Work item:
The reply must return each line of the data exactly.

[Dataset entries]
►

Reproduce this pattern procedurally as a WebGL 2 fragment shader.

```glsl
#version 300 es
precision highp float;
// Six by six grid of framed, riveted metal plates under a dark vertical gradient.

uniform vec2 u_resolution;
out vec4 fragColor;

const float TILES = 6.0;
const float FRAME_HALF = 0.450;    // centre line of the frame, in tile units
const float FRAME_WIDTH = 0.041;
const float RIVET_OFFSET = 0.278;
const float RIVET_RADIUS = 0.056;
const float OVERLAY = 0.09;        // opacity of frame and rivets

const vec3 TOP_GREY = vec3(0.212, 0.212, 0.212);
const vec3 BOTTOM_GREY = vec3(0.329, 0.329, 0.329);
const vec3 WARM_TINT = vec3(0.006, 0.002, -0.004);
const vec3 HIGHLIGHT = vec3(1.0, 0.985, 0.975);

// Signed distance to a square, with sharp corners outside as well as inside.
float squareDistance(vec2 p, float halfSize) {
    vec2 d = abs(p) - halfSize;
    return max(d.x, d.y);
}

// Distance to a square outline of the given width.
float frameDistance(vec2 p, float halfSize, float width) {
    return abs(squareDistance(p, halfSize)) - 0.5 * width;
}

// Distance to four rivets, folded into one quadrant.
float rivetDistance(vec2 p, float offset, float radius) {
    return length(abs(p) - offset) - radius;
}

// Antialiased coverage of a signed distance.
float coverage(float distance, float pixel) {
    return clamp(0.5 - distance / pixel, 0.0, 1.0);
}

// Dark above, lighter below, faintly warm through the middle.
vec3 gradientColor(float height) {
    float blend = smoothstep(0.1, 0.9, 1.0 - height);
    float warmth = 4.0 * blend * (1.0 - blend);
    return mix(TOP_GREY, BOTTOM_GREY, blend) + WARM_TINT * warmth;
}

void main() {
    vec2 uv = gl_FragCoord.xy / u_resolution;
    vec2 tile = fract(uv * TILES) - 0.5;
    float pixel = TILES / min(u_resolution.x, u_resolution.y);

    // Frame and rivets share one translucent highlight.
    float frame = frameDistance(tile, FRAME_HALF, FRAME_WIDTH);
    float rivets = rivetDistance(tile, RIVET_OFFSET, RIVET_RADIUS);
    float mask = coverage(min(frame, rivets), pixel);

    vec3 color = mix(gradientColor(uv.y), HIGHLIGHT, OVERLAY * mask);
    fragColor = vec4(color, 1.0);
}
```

◄

Task answer:
Reproduce this pattern procedurally as a WebGL 2 fragment shader.

```glsl
#version 300 es
precision highp float;
// Six by six grid of framed, riveted metal plates under a dark vertical gradient.

uniform vec2 u_resolution;
out vec4 fragColor;

const float TILES = 6.0;
const float FRAME_HALF = 0.450;    // centre line of the frame, in tile units
const float FRAME_WIDTH = 0.041;
const float RIVET_OFFSET = 0.278;
const float RIVET_RADIUS = 0.056;
const float OVERLAY = 0.09;        // opacity of frame and rivets

const vec3 TOP_GREY = vec3(0.212, 0.212, 0.212);
const vec3 BOTTOM_GREY = vec3(0.329, 0.329, 0.329);
const vec3 WARM_TINT = vec3(0.006, 0.002, -0.004);
const vec3 HIGHLIGHT = vec3(1.0, 0.985, 0.975);

// Signed distance to a square, with sharp corners outside as well as inside.
float squareDistance(vec2 p, float halfSize) {
    vec2 d = abs(p) - halfSize;
    return max(d.x, d.y);
}

// Distance to a square outline of the given width.
float frameDistance(vec2 p, float halfSize, float width) {
    return abs(squareDistance(p, halfSize)) - 0.5 * width;
}

// Distance to four rivets, folded into one quadrant.
float rivetDistance(vec2 p, float offset, float radius) {
    return length(abs(p) - offset) - radius;
}

// Antialiased coverage of a signed distance.
float coverage(float distance, float pixel) {
    return clamp(0.5 - distance / pixel, 0.0, 1.0);
}

// Dark above, lighter below, faintly warm through the middle.
vec3 gradientColor(float height) {
    float blend = smoothstep(0.1, 0.9, 1.0 - height);
    float warmth = 4.0 * blend * (1.0 - blend);
    return mix(TOP_GREY, BOTTOM_GREY, blend) + WARM_TINT * warmth;
}

void main() {
    vec2 uv = gl_FragCoord.xy / u_resolution;
    vec2 tile = fract(uv * TILES) - 0.5;
    float pixel = TILES / min(u_resolution.x, u_resolution.y);

    // Frame and rivets share one translucent highlight.
    float frame = frameDistance(tile, FRAME_HALF, FRAME_WIDTH);
    float rivets = rivetDistance(tile, RIVET_OFFSET, RIVET_RADIUS);
    float mask = coverage(min(frame, rivets), pixel);

    vec3 color = mix(gradientColor(uv.y), HIGHLIGHT, OVERLAY * mask);
    fragColor = vec4(color, 1.0);
}
```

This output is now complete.